Few books about interior woodwork make sense of traditional design styles as well as Traditional American Rooms by Brent Hull and Christine G.H. Franke. The first 27 pages alone are worth the $35 book price (from Amazon and others) for their concise encapsulation of the history of traditional architectural styles and lucid translation of the language of classical architecture. This language is what finish carpenters use to describe classical trim and period house styles, and what I, for one, haven’t always used accurately. Any of us who ever refer to “colonial” house designs, or invoke Georgian and Federal style, or discuss the parts and pieces of the cornices, wainscot, and baseboard that we install, owe it to ourselves to read the informative explanations that Hull and Franke provide.

The history of the origins of classical architecture occupy only a few pages at the front of the book. It’s an important introduction for trim carpenters to know. This is not a dry, academic treatment of history, but a succinct and direct tracing of the path from Vitruvius and Palladio—Roman authors who codified the classical orders—to the British architects who influenced Early American builders. For those, like myself, who have been hearing snippets of this history, it’s a valuable synopsis. For me, it’s the first time I’ve understood those Early American pattern books—the numerous Dover editions that many a carpenter has been inclined to pick up, such as Asher Benjamin’s American Builder’s Companion and William Ware’s The American Vignola—that are fun to look at but not easy to apply to trimwork. This history addresses those, but even better than fitting them into the context of architectural history, Hull and Franke provide us with a simple, clear way to study the parts and pieces of a range of traditional American interiors.

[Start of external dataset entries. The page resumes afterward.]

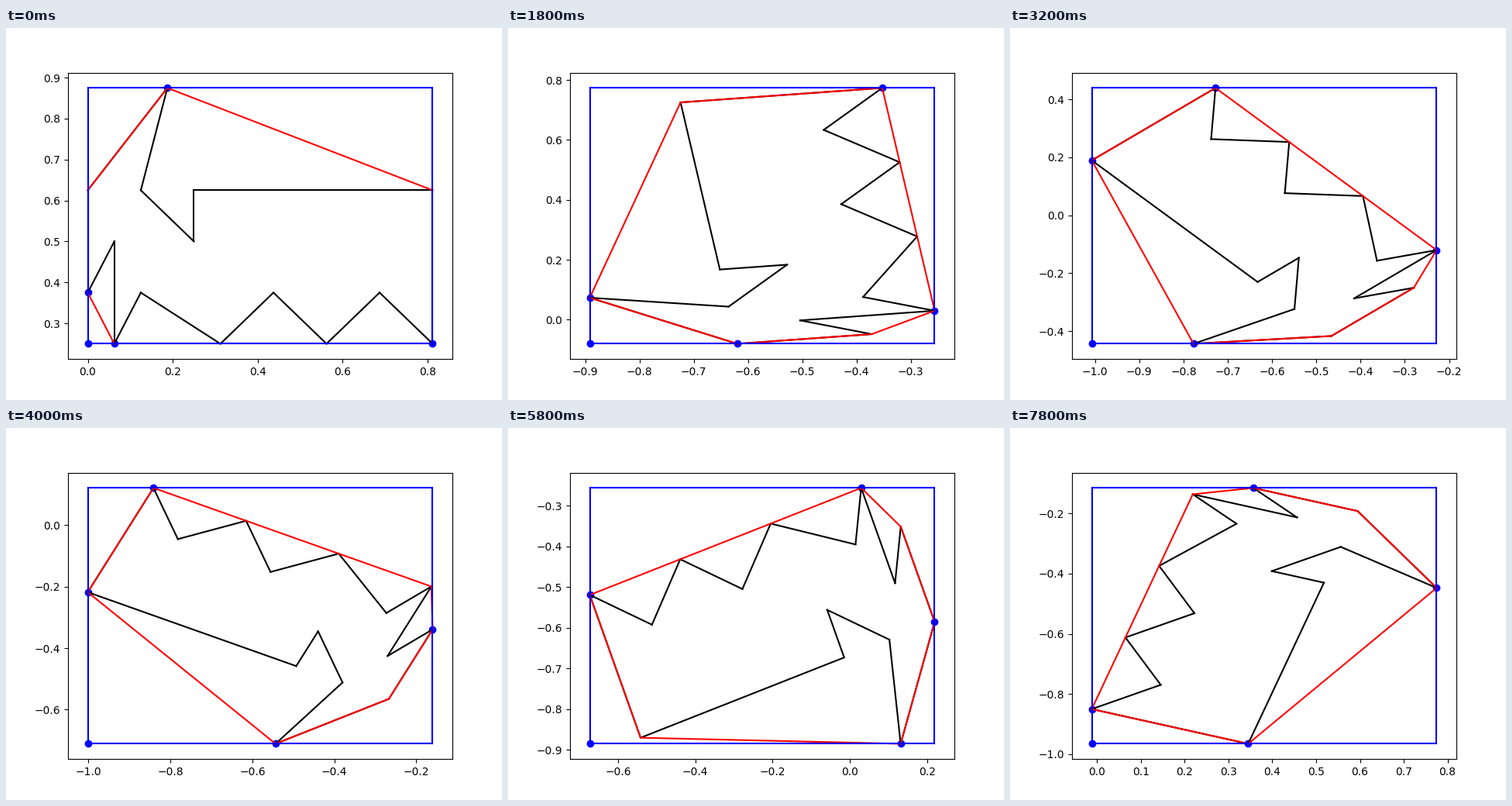
Write a matplotlib script that moves like this. It is 640 px wide and 480 px high and loops after 8000 ms.

```python
import numpy as np
import matplotlib.pyplot as plt
from matplotlib.animation import FuncAnimation

FRAMES = 40
INTERVAL = 200
STEP = 0.1  # radians per numbered pose
DOT = 3     # room left around the dots, in pixels

# Outline on a grid of sixteenths
SHAPE = np.array([
    (0, 6), (1, 8), (1, 4), (2, 6), (5, 4), (7, 6), (9, 4), (11, 6),
    (13, 4), (13, 10), (4, 10), (4, 8), (2, 10), (3, 14), (0, 10),
]) / 16

# Poses play in alphabetical order of their numbers: 1, 10, 11, ..., 19, 2, 20, ...
POSES = sorted(range(1, 64), key=str)[:FRAMES]


def rotate(points, angle):
    c, s = np.cos(angle), np.sin(angle)
    return points @ np.array([[c, s], [-s, c]])


def half_hull(points):
    chain = []
    for p in points:
        while len(chain) > 1:
            a, b = chain[-2], chain[-1]
            turn = (b[0] - a[0]) * (p[1] - a[1]) - (b[1] - a[1]) * (p[0] - a[0])
            if turn > 1e-9:
                break
            chain.pop()
        chain.append(p)
    return chain[:-1]


def convex_hull(points):
    ordered = sorted(points.tolist())
    return np.array(half_hull(ordered) + half_hull(ordered[::-1]))


def plot_edges(points, color):
    # One line per edge, so that straight edges snap to whole pixels
    ends = np.stack([points, np.roll(points, -1, axis=0)])
    ax.plot(ends[..., 0], ends[..., 1], color=color)


def draw(frame):
    ax.clear()
    # Usual 5% margin, widened on each side to make room for the dots
    ax.margins(*(0.05 + 1.1 * DOT * 1.1 / ax.bbox.size))

    pts = rotate(SHAPE, (POSES[frame] - 1) * STEP)
    # Rounding keeps ties stable, so the first tied corner is marked
    rounded = pts.round(9)
    low, high = pts.min(axis=0), pts.max(axis=0)

    plot_edges(pts, "black")
    plot_edges(convex_hull(rounded), "red")

    extremes = np.concatenate([rounded.argmin(axis=0), rounded.argmax(axis=0)])
    marks = np.vstack([pts[extremes], low])
    ax.scatter(*marks.T, color="blue")
    box = np.array([low, (high[0], low[1]), high, (low[0], high[1])])
    plot_edges(box, "blue")
    return ax.lines


fig, ax = plt.subplots(figsize=(6.4, 4.8), dpi=100)
anim = FuncAnimation(fig, draw, frames=FRAMES, init_func=lambda: draw(0),
                     interval=INTERVAL, repeat=True, repeat_delay=0)
plt.show()
```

After the 27 pages of introduction, Traditional American Rooms looks at each of the rooms in the vast museum mansion that is the Winterthur Museum outside Wilmington, Del. This is one of the buildings, along with Carpenters Hall and Independence Hall in Philadelphia, or the First Unitarian Church in Providence, R.I., that every carpenter should visit at least once to get a three-dimensional immersion into our traditional American building roots. The Winterthur estate was created by Henry Francis du Pont, who collected rooms, dismantling them from 17th- and 18th-century homes all along the East Coast and reassembling them in his sprawling 175-room ancestral home.

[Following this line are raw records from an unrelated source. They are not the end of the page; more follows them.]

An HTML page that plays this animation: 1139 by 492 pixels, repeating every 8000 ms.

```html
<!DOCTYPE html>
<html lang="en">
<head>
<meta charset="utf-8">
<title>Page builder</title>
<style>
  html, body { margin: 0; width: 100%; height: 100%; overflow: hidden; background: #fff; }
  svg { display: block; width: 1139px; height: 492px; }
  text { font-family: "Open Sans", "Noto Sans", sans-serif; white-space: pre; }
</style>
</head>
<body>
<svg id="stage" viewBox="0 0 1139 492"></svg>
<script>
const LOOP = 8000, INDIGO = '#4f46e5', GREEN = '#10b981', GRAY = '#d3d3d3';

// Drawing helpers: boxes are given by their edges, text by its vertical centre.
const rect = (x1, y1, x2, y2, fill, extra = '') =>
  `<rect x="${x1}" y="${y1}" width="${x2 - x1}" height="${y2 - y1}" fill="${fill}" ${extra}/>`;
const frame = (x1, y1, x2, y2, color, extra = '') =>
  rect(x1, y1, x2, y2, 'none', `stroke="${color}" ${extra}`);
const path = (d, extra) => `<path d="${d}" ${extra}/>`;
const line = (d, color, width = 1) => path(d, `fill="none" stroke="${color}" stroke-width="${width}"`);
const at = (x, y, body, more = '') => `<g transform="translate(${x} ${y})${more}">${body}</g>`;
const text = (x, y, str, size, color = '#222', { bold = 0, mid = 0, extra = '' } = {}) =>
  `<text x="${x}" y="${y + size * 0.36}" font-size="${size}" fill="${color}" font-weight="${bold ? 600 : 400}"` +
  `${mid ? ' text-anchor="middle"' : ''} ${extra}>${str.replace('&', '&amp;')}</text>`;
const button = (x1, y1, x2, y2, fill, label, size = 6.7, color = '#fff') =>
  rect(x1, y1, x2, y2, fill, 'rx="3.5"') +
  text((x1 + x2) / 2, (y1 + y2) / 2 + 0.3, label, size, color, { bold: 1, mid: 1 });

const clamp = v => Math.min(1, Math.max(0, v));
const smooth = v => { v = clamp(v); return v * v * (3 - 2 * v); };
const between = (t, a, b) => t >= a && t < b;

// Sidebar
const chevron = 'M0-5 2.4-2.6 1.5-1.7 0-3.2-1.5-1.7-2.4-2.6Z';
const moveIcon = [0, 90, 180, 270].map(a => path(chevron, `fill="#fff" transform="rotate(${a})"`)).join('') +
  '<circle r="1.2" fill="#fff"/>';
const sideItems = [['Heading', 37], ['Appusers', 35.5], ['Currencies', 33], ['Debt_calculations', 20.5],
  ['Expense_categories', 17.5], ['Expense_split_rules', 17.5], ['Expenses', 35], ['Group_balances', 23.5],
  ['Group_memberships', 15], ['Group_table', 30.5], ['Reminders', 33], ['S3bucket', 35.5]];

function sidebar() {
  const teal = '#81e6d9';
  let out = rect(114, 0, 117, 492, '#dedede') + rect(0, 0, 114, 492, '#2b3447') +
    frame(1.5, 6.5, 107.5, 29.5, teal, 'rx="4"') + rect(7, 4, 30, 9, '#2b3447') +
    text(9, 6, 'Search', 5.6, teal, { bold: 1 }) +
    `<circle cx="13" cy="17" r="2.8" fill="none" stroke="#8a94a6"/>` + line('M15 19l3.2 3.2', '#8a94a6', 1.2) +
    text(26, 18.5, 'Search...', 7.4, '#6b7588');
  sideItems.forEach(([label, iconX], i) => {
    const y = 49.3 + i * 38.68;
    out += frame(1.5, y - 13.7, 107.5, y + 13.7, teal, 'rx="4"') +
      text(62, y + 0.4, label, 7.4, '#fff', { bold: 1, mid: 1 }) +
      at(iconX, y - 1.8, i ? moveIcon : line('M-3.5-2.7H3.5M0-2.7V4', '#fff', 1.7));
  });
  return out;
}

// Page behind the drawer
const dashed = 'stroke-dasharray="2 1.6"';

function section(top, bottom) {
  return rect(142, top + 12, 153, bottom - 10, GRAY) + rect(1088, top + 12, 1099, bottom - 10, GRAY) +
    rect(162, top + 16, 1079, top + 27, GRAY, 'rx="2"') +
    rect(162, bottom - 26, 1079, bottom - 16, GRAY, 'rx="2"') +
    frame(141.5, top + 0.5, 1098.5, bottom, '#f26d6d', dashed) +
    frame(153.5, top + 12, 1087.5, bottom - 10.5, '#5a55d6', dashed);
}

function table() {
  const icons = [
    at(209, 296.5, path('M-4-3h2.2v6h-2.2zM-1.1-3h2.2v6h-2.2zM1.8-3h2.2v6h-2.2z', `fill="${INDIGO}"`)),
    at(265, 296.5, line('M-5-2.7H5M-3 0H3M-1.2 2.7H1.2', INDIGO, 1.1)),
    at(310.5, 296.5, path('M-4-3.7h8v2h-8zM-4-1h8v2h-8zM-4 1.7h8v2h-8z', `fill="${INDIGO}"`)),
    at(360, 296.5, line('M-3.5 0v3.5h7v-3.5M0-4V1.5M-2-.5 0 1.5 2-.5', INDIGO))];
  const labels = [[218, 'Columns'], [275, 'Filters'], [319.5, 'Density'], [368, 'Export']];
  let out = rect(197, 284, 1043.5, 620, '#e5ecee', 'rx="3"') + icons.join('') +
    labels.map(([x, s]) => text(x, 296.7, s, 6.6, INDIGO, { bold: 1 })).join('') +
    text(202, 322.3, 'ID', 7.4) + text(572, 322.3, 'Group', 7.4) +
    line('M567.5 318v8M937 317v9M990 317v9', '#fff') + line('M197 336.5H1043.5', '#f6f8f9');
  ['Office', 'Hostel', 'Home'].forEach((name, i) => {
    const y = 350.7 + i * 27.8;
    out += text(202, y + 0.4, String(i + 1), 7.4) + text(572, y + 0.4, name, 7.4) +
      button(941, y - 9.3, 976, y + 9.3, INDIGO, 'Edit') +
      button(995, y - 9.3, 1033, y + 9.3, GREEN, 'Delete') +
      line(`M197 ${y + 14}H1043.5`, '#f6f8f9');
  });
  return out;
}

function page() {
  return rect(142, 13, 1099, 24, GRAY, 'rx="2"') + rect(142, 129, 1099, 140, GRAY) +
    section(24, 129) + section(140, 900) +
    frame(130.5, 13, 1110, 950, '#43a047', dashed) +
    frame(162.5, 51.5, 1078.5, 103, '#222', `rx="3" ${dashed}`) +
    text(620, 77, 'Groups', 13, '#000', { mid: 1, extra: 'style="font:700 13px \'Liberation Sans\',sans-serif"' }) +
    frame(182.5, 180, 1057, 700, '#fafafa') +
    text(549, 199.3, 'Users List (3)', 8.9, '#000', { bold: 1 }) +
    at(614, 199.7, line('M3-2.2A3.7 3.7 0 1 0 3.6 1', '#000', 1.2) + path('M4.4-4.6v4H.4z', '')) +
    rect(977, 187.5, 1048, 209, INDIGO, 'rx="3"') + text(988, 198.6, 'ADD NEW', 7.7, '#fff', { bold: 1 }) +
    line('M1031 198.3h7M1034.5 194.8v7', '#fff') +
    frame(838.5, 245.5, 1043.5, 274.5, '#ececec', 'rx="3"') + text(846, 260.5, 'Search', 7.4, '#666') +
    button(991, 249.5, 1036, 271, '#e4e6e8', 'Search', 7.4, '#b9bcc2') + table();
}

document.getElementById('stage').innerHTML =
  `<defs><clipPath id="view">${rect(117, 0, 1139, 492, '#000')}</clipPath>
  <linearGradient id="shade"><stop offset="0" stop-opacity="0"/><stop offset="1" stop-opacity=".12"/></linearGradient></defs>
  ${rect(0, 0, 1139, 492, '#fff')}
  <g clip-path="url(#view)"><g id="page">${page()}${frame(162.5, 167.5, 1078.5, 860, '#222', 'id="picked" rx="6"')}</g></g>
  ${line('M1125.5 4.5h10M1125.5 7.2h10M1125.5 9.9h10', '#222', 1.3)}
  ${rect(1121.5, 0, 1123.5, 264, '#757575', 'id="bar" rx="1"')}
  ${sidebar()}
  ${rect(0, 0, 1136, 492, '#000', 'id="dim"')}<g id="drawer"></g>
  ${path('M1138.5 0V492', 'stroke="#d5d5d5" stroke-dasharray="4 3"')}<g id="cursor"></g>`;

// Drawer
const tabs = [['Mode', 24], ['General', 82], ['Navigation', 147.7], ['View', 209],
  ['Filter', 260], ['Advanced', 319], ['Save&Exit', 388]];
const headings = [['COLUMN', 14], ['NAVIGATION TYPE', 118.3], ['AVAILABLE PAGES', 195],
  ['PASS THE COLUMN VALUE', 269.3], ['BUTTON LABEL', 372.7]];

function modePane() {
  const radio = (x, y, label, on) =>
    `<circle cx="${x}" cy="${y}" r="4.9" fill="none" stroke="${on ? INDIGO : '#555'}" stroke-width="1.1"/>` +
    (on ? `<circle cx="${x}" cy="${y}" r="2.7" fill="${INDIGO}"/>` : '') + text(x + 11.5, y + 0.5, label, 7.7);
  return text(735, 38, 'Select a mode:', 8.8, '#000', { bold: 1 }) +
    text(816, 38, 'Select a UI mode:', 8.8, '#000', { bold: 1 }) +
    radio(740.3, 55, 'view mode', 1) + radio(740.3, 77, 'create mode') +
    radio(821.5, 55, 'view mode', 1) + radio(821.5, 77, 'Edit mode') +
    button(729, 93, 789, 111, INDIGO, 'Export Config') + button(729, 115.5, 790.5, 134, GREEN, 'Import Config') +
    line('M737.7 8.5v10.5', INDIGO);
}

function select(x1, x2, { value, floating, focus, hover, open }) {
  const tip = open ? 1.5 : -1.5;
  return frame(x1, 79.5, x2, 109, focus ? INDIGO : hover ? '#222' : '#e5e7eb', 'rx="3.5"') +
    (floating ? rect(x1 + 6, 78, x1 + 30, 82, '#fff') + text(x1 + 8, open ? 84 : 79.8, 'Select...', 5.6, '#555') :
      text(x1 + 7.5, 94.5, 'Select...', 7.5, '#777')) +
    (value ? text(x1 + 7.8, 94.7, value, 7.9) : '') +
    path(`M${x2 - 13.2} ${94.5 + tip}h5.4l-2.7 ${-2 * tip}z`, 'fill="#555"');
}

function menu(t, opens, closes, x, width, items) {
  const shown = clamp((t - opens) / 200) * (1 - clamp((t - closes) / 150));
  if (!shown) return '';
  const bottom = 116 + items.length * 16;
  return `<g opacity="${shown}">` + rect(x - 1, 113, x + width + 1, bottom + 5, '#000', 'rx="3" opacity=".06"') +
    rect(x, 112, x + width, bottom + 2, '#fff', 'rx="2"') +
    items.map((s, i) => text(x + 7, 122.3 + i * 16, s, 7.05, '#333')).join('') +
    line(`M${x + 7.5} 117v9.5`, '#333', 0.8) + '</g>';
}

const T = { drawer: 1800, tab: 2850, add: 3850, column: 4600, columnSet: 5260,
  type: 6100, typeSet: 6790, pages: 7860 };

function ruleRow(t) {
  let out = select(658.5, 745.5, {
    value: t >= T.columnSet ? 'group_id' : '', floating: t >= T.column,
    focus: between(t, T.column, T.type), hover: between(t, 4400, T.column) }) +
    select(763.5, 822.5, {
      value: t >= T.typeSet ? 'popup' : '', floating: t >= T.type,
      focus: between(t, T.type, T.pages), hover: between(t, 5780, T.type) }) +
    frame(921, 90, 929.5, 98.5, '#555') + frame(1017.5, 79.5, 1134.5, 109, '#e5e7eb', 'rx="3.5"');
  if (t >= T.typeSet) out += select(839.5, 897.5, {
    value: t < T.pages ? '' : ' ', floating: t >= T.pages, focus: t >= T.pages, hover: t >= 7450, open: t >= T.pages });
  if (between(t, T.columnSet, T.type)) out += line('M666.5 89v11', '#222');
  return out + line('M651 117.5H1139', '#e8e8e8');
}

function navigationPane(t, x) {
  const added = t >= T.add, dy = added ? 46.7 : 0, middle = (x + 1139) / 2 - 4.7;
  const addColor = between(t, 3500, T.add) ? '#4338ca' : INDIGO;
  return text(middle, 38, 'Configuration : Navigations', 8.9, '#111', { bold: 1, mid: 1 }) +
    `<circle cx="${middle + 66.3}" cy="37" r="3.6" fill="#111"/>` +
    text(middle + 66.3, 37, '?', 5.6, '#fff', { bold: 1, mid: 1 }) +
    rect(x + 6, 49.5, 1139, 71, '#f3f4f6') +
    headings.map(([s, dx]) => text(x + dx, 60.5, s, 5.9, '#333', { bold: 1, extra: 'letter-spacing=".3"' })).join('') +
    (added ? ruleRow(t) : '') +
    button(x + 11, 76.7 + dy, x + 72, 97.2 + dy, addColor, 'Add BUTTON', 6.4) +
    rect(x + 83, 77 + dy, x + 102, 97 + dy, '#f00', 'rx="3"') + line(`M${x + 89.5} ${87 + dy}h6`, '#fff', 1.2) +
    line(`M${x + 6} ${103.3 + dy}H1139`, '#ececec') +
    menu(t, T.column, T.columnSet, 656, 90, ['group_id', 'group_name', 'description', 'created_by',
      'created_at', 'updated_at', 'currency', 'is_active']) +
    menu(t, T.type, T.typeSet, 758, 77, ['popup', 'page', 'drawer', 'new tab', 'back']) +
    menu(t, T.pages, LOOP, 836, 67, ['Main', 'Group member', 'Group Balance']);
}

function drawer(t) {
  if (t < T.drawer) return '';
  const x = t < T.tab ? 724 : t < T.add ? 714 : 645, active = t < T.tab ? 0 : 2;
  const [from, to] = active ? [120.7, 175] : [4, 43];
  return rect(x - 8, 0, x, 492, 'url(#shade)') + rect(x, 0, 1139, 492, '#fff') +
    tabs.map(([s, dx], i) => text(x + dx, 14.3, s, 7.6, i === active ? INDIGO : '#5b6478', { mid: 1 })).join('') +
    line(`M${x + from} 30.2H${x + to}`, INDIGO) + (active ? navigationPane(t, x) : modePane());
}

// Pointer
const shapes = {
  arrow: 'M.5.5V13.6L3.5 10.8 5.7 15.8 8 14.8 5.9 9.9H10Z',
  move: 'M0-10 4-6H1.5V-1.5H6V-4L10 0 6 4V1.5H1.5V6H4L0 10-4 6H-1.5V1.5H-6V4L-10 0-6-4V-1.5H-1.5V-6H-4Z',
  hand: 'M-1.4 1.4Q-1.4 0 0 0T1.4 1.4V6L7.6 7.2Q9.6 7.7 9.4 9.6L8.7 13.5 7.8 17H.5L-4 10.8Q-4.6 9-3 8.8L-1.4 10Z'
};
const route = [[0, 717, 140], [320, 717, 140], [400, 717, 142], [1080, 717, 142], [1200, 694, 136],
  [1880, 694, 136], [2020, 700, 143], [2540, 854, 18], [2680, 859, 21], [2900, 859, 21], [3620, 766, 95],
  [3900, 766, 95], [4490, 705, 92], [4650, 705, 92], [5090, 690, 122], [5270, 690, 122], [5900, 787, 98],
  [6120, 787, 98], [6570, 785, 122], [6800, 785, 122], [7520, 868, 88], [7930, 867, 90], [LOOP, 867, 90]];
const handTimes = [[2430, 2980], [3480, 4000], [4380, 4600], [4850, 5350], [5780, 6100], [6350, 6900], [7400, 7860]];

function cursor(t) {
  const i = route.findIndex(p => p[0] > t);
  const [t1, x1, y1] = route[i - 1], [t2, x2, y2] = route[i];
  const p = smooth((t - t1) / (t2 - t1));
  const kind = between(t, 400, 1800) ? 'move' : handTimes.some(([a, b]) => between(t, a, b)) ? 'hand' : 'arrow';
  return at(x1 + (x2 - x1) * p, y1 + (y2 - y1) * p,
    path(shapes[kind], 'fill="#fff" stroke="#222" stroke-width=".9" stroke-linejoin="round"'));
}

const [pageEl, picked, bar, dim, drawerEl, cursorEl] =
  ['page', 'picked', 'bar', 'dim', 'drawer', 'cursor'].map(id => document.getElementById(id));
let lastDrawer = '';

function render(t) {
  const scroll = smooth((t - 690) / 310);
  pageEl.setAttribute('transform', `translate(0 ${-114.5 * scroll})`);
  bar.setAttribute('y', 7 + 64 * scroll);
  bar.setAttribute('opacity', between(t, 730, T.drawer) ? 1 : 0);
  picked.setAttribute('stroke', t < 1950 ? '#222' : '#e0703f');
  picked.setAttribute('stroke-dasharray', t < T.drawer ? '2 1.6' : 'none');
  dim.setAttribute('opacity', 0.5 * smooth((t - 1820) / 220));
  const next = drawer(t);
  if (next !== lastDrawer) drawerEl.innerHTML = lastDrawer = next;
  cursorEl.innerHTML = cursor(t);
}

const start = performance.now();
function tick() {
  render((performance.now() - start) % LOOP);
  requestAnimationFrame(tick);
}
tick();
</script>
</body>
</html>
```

Hull and Franke look at a crisp selection of these rooms, providing photographs and section drawings of the various trim parts. Their mission is tightly focused on demonstrating the classical language that they explain upfront, giving us a coherent understanding of how cornices, panels, and architraves in these select rooms are assembled and detailed. With parts numbered on photographs and corresponding drawings (see sample page at left), we are given a clear map to understand the terrain of the interior of the room, and once we get comfortable as readers with the terminology, quickly become well-versed not only in reading the room but also in comparing the styles in different rooms.

I found myself radically altering how I understood the more complex trimwork, so it no longer seems intimidating thinking of how it might be reproduced or adapted for a new space. This was a wonderful transformation in my thinking, and one that I hope many other carpenters can embrace.